*Stored data*:
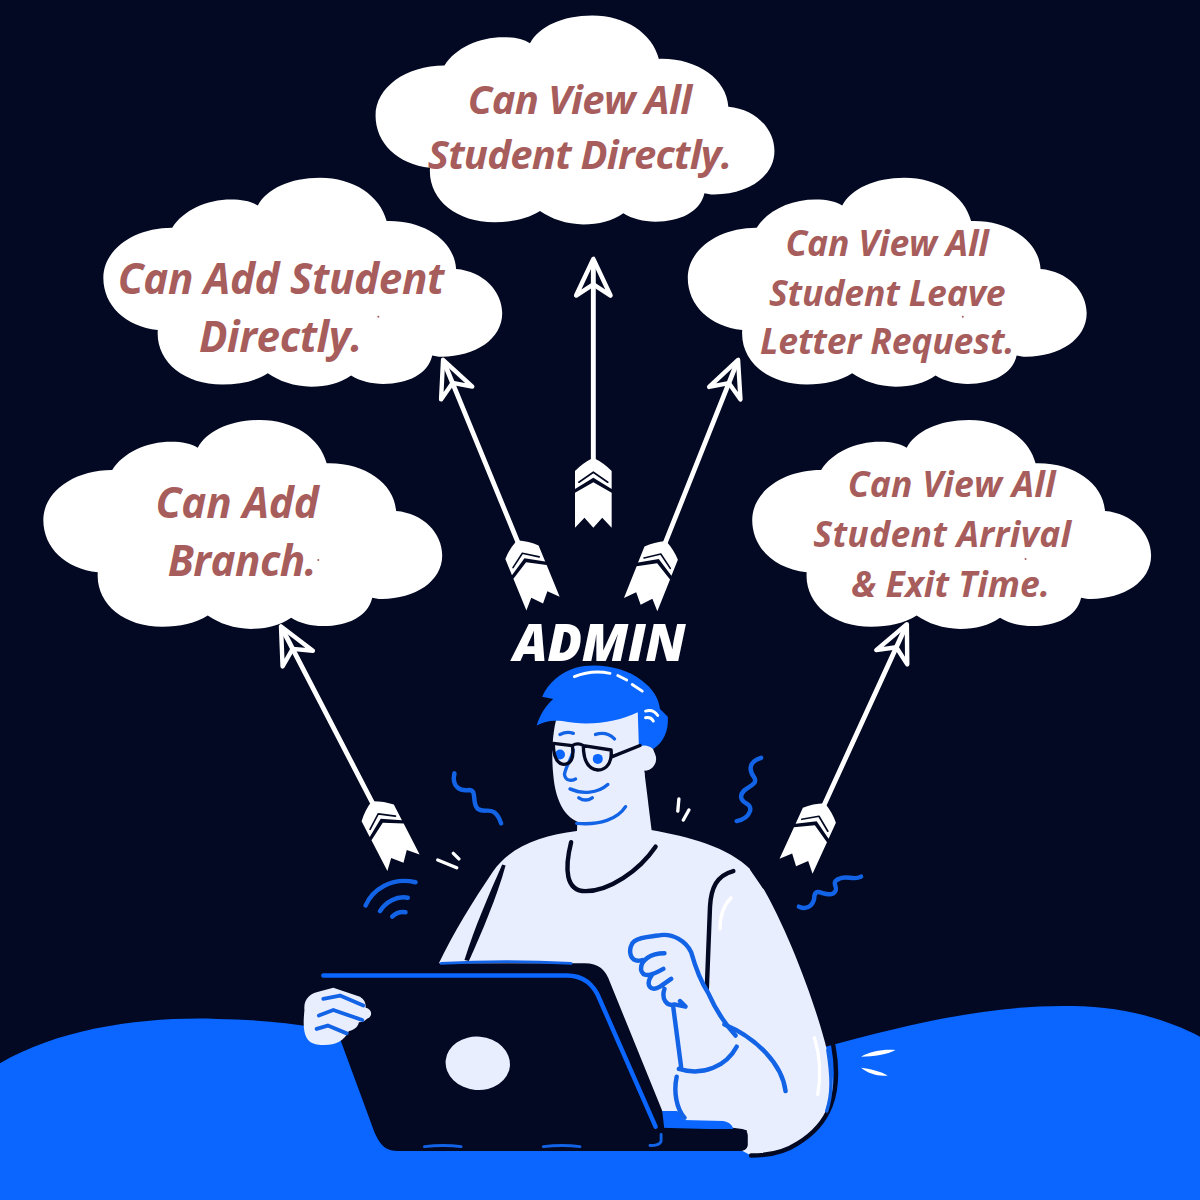
<!DOCTYPE html>
<html lang="en">
<head>
<meta charset="utf-8">
<title>Admin permissions</title>
<link rel="stylesheet" href="https://fonts.googleapis.com/css2?family=Open+Sans:ital,wght@1,700;1,800&amp;display=swap">
<style>
  :root {
    --night: #030922;
    --blue: #0a66ff;
    --line-blue: #1263e6;
    --pale: #e9eefe;
    --white: #ffffff;
    --rose: #a65d5c;
  }
  html, body { margin: 0; padding: 0; background: var(--night); }
  body { width: 1200px; height: 1200px; overflow: hidden; }
  .poster { display: block; width: 1200px; height: 1200px; background: var(--night); }
  .cloud-shape, .white { fill: var(--white); }
  .label { fill: var(--rose); font-family: "Open Sans", "Noto Sans", sans-serif; font-weight: 700; font-style: italic; }
  .label-l { font-size: 38px; }
  .label-m { font-size: 36px; }
  .label-s { font-size: 32px; }
  .role { fill: var(--white); font: italic 800 46px "Open Sans", "Noto Sans", sans-serif; }
  .speck { fill: var(--rose); }
  .hill, .hair, .blue { fill: var(--blue); }
  .pale { fill: var(--pale); }
  .night { fill: var(--night); }
  .ink, .pen, .spark, .shaft { fill: none; stroke-linecap: round; stroke-linejoin: round; }
  .ink { stroke: var(--night); stroke-width: 4; }
  .pen { stroke: var(--line-blue); stroke-width: 4; }
  .spark { stroke: var(--white); stroke-width: 3; }
  .shaft { stroke: var(--white); stroke-width: 4.4; }
  .thin { stroke-width: 2.6; }
</style>
</head>
<body>
<svg class="poster" viewBox="0 0 1080 1080" xmlns="http://www.w3.org/2000/svg">
  <defs>
    <path id="cloud" d="M62 45C72 29 93 19.500 115 19.500C125 19.500 133 21 139 25C147 10 168 0 195 0C225 0 249 16 255 39C289 38 316 57 317.500 82C342 84 359 102 359 122C359 146 333 162 302 161L296 160C292 177 274 185.500 252 185.500C241 185.500 231 183 223 178C213 185 201 188 187 188C172 188 158 183 148 176C137 183 123 186 107 186C72 186 47 165 49 137C20 134 0 115 0 90C0 65 27 45 62 45Z"/>
    <g id="arrow">
      <path class="shaft" d="M0 4V186"/>
      <path class="shaft" style="stroke-width:4" d="M0 2L-15.500 35L0 25L15.500 35Z"/>
      <path class="white" d="M0 181Q10 186 16.500 193V209L0 199L-16.500 209V193Q-10 186 0 181Z"/>
      <path class="white" d="M-16.500 212.500L0 203L16.500 212.500V244L8 235L0 244L-8 235L-16.500 244Z"/>
      <path class="ink" style="stroke-width:1.500" d="M-13 203L0 194L13 203"/>
    </g>
  </defs>

  <rect class="night" width="1080" height="1080"/>
  <path class="hill" d="M0 957C55 925 130 915 195 917C250 918 290 924 340 936C480 965 600 975 740 943C830 918 900 904 965 905.500C1010 906 1050 917 1080 933V1080H0Z"/>

  <g id="permissions">
    <g id="view-students">
      <use class="cloud-shape" href="#cloud" x="338" y="14"/>
      <text class="label label-m"><tspan x="421" y="103" textLength="202">Can View All</tspan><tspan x="385" y="152" textLength="274">Student Directly.</tspan></text>
    </g>
    <g id="add-student">
      <use class="cloud-shape" href="#cloud" x="93" y="160"/>
      <text class="label label-l"><tspan x="106" y="265" textLength="294">Can Add Student</tspan><tspan x="179" y="317" textLength="147">Directly.</tspan></text>
      <circle class="speck" cx="340.500" cy="285" r=".9"/>
    </g>
    <g id="view-leave-requests">
      <use class="cloud-shape" href="#cloud" x="619" y="160"/>
      <text class="label label-s"><tspan x="707" y="230" textLength="183">Can View All</tspan><tspan x="692" y="275" textLength="213">Student Leave</tspan><tspan x="684" y="319" textLength="229">Letter Request.</tspan></text>
      <circle class="speck" cx="866.500" cy="285" r=".9"/>
    </g>
    <g id="add-branch">
      <use class="cloud-shape" href="#cloud" x="39" y="378"/>
      <text class="label label-l"><tspan x="140" y="466" textLength="147">Can Add</tspan><tspan x="151" y="518" textLength="134">Branch.</tspan></text>
      <circle class="speck" cx="286.500" cy="504" r=".9"/>
    </g>
    <g id="view-attendance-times">
      <use class="cloud-shape" href="#cloud" x="677" y="378"/>
      <text class="label label-s"><tspan x="763" y="447" textLength="187">Can View All</tspan><tspan x="732" y="492" textLength="232">Student Arrival</tspan><tspan x="766" y="537" textLength="179">&amp; Exit Time.</tspan></text>
      <circle class="speck" cx="923" cy="503" r=".9"/>
    </g>
  </g>

  <g id="arrows">
    <use href="#arrow" transform="translate(534 231)"/>
    <use href="#arrow" transform="translate(398 322) rotate(-22.300) scale(.98)"/>
    <use href="#arrow" transform="translate(665 322) rotate(21.700) scale(.98)"/>
    <use href="#arrow" transform="translate(252 562) rotate(-27.400) scale(.99)"/>
    <use href="#arrow" transform="translate(817 560) rotate(24.600) scale(.99)"/>
  </g>

  <text class="role" x="462" y="595" textLength="155">ADMIN</text>

  <g id="admin-at-laptop" role="img" aria-label="Smiling man with glasses working at a laptop">
    <g id="body">
      <path class="pale" d="M519 748C487 752 459 762 444 784C425 812 408 840 395 867L480 1000H600L676 1040C728 1037 753 1010 749 970C744 925 703 818 676 783C655 762 620 753 586 747Z"/>
      <path class="ink" d="M750 941C758 985 746 1012 718 1029C706 1037 692 1040 676 1040"/>
      <path class="pen" style="stroke-width:3" d="M745 945C749 970 749 985 744 1000"/>
      <path class="pale" d="M520 730L519 755Q550 776 587 752L580 695Z"/>
      <path class="ink" d="M514 758C508 782 509 802 527 802C548 802 575 784 590 762"/>
      <path class="night" d="M452 778C440 805 427 835 418 864L422 865C434 838 447 808 455 779Z"/>
      <path class="ink" d="M660 784C645 788 640 799 639 816L636 893"/>
      <path class="ink" d="M677 782L688 798"/>
      <path class="spark" d="M658 808C651 815 648 826 648 836"/>
      <path class="spark" d="M733 934C738 950 739 968 736 985"/>
    </g>

    <g id="head">
      <path class="pale" d="M503 640C497 655 496 680 498 698C500 722 510 742 530 741C547 741 562 733 569 720L580 714V693C589 695 592 680 587 673L578 664L577 636Z"/>
      <circle class="pale" cx="580" cy="683" r="10.500"/>
      <path class="hair" d="M483 653C486 643 491 635 498 629L488 627C493 615 505 605 518 601C538 596 563 601 577 612C588 620 593 629 594 638L601 645C602 658 597 668 588 674C584 671 580 670 575 672L574 641C555 650 530 654 506 649C497 648 490 649 483 653Z"/>
      <path class="spark" style="stroke-width:2.600" d="M517 609C529 604 539 604 549 606M556 608L564 612M569 616L578 622M581 640Q588 638 592 644M581 646Q586 645 588 649"/>
      <path class="pen" style="stroke-width:3" d="M504 661Q510 658 516 660M536 661Q546 658 553 665M516 675C514 684 509 690 508 697C509 703 514 703 518 701M513 710C524 715 538 714 547 706M521 718Q527 722 533 718M519 741C540 743 556 737 563 726"/>
      <circle class="blue" cx="504" cy="679" r="4.500"/>
      <circle class="blue" cx="538" cy="683" r="4.500"/>
      <path class="ink" style="stroke-width:3" d="M498 669L515 671C517 682 514 688 507 688C501 687 498 680 498 669ZM525 671L550 675C551 686 546 693 538 693C529 692 525 684 525 671ZM515 671Q520 668 525 671M551 681L576 671"/>
    </g>

    <g id="laptop">
      <path class="night" d="M288 874L396 867H526C539 867 545 873 549 884L599 1007L668 1016Q673 1017 673 1022V1031Q672 1036 665 1036H360C346 1036 342 1030 337 1019L288 886Z"/>
      <path class="blue" d="M596 1000L609 1000Q613 1001 615 1008L651 1009Q658 1010 660 1016L598 1017Z"/>
      <path class="night" d="M594 1015L672 1017V1031Q671 1036 664 1036H594Z"/>
      <path class="pen" style="stroke:var(--blue)" d="M291 878H510C526 878 535 887 540 900L590 1014"/>
      <path class="pen thin" d="M397 867Q455 864 514 867M382 1032Q399 1030 415 1032M489 1032Q506 1030 522 1032M595 1021V1027Q594 1031 585 1031"/>
      <ellipse class="pale" cx="430" cy="957" rx="29" ry="24" transform="rotate(5 430 957)"/>
    </g>

    <g id="left-hand">
      <path class="pale" d="M274 909C273 899 279 894 289 892L300 889L324 897Q330 901 329 907C335 908 336 915 330 917C328 919 326 920 323 920C322 925 318 927 314 928C309 939 298 942 285 940C274 938 272 928 274 909Z"/>
      <path class="pen" style="stroke-width:3.500" d="M291 899L306 896L327 905M287 914L300 909L326 918M285 926L295 923L312 930"/>
    </g>

    <g id="right-hand">
      <path class="pale" d="M570 866C564 851 571 845 585 842C606 838 617 846 622 856L636 892L662 934L664 950L616 965L606 906L585 895Z"/>
      <path class="pen" d="M578 864C565 868 565 851 571 847C577 843 586 843 592 842C606 839 618 848 622 857C626 871 631 884 637 893C644 909 652 921 662 932"/>
      <path class="pen" d="M598 858C586 858 576 864 577 873C579 881 588 877 597 872M587 877C580 887 586 893 594 888L604 881M598 890C595 899 600 906 607 904L617 906L612 901M606 907L613 960"/>
      <path class="pen" d="M611 962C633 969 654 959 663 942M652 922C681 934 704 958 707 982M609 969C606 983 609 998 616 1006"/>
    </g>
  </g>

  <g id="accents">
    <path class="pen" d="M329 815C335 801 352 789 374 794M342 820C347 812 357 806 367 808M353 825Q358 820 365 821"/>
    <path class="pen" d="M409 696C406 709 415 712 422 711C430 711 424 722 430 728C437 733 445 723 451 741"/>
    <path class="pen" d="M685 682C672 686 675 695 679 700C683 708 667 708 667 717C667 724 677 722 675 730C673 736 668 738 663 739"/>
    <path class="pen" d="M719 816C728 820 733 813 733 806C735 798 743 808 750 804C757 799 746 795 755 791C762 787 768 793 775 789"/>
    <path class="spark" d="M394 774L411 781M408 768L413 773M611 719L610 730M620 729L615 738"/>
    <path class="white" d="M775 951C783 946 796 944 806 945C799 949 786 951 775 951ZM775 961C783 962 792 964 799 968C790 969 781 966 775 961Z"/>
  </g>
</svg>
</body>
</html>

*Work instructions*: Above are the records. How many of their lines hold "circle"? Answer with the number alone.

*Answer box*: 7